*** Raw data ***

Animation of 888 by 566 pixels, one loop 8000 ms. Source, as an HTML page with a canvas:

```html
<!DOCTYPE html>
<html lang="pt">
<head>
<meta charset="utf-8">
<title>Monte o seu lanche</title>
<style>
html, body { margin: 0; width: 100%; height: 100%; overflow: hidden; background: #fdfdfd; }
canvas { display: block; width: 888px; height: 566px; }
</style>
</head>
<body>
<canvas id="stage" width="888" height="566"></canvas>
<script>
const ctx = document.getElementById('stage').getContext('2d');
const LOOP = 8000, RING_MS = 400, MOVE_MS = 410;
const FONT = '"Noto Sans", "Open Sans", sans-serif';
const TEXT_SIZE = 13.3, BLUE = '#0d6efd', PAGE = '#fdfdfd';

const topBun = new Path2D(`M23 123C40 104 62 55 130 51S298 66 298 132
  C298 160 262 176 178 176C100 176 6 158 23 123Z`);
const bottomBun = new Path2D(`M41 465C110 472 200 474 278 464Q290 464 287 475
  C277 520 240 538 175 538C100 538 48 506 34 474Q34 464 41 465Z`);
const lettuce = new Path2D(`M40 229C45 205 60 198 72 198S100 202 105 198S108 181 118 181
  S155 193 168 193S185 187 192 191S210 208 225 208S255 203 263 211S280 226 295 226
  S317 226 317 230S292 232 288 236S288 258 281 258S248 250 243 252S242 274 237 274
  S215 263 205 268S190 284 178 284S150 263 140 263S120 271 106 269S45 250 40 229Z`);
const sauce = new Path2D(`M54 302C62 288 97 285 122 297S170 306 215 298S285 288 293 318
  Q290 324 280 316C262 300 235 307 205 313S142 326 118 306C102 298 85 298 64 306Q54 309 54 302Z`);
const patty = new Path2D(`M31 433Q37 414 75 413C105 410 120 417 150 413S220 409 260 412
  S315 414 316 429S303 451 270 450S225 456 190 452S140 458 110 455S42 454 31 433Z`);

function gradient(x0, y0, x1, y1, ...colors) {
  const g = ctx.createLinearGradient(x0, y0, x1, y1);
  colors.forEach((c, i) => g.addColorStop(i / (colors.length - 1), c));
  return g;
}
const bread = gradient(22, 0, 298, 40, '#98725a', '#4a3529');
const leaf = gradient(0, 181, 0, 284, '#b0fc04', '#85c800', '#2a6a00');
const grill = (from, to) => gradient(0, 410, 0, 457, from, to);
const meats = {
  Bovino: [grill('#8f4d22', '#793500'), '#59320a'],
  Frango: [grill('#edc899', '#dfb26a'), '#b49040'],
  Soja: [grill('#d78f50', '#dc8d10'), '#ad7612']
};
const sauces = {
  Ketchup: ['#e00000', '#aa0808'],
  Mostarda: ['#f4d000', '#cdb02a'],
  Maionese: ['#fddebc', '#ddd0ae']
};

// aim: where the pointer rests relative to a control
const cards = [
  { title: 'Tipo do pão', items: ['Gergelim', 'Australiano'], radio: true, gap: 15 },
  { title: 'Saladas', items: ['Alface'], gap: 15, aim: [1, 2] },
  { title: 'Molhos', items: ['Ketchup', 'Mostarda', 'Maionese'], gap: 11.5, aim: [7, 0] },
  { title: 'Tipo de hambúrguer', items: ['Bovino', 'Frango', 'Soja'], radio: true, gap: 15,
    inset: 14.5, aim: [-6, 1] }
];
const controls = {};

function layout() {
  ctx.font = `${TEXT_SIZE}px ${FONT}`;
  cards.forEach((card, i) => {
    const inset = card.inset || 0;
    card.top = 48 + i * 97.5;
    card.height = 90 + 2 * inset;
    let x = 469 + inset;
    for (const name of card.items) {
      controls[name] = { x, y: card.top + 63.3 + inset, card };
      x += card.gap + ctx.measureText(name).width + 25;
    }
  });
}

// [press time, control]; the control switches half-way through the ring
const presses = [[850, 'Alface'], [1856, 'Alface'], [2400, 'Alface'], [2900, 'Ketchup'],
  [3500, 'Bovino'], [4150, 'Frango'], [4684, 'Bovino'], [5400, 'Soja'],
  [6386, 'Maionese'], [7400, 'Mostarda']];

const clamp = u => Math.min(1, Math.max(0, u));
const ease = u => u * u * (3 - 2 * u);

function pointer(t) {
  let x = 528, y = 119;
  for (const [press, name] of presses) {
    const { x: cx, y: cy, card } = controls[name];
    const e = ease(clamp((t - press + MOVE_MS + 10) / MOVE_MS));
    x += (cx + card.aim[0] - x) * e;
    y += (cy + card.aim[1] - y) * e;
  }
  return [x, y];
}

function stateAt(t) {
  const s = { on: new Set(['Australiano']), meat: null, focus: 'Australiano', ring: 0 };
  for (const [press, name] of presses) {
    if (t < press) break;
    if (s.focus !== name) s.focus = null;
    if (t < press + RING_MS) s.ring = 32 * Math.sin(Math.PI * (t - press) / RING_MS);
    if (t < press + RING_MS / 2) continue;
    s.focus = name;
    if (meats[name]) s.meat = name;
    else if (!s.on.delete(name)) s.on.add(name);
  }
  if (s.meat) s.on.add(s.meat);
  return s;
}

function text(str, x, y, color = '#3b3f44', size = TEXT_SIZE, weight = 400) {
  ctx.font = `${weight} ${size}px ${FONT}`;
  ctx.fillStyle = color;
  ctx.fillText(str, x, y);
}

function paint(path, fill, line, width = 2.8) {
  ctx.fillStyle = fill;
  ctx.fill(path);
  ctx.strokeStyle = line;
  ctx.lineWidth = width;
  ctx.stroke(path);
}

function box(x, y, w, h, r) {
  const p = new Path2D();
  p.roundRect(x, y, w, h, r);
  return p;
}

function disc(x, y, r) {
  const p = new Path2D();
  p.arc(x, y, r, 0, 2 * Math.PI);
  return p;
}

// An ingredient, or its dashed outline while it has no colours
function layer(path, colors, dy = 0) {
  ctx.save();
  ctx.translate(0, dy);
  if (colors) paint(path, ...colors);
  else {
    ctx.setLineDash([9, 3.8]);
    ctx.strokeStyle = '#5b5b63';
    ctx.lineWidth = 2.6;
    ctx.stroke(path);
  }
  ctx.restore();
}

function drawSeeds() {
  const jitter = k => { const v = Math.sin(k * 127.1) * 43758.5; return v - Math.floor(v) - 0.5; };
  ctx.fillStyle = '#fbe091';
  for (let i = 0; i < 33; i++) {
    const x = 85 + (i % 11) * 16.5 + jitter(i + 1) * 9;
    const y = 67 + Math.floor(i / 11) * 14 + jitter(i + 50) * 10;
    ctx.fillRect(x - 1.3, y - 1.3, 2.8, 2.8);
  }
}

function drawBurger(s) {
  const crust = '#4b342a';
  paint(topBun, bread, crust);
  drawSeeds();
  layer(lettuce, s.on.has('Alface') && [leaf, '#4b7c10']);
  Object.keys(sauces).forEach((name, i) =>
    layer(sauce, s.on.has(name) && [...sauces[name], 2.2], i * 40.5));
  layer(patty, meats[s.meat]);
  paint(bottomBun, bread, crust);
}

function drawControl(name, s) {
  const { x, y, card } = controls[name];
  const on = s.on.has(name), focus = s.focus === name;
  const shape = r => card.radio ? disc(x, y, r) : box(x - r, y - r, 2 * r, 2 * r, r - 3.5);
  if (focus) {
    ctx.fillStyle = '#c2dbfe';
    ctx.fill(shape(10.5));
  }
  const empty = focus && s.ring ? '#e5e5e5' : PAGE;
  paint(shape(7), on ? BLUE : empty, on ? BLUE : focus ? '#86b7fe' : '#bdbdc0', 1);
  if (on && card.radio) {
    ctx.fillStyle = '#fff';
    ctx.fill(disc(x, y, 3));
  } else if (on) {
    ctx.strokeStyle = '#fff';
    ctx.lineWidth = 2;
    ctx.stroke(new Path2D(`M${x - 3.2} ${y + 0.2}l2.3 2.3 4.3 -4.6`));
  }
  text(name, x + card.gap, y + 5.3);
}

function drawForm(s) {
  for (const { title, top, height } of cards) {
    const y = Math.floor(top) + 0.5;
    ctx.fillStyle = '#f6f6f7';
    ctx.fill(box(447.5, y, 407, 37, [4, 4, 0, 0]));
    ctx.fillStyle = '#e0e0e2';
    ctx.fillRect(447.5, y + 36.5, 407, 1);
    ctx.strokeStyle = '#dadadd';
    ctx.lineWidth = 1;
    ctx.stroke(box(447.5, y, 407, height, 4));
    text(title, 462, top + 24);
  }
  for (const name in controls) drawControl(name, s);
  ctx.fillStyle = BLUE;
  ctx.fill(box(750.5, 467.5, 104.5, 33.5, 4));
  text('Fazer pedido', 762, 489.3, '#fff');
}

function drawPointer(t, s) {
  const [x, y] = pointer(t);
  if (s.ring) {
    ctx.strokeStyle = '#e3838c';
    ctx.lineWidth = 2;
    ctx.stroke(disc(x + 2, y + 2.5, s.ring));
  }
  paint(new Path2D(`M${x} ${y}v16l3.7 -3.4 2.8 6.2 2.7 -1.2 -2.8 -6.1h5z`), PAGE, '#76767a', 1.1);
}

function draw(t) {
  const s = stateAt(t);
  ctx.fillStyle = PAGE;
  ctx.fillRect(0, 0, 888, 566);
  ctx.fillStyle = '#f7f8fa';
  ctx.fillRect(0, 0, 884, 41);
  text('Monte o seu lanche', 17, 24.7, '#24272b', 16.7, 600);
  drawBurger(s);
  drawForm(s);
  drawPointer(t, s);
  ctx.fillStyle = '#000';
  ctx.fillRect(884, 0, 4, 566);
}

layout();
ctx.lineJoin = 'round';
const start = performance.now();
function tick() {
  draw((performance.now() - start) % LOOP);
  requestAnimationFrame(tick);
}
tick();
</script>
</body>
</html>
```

*** End of Raw data ***

The problem | Look for the word "items" in the records above, count the lines that hold it, and give only that number.

Result below | 5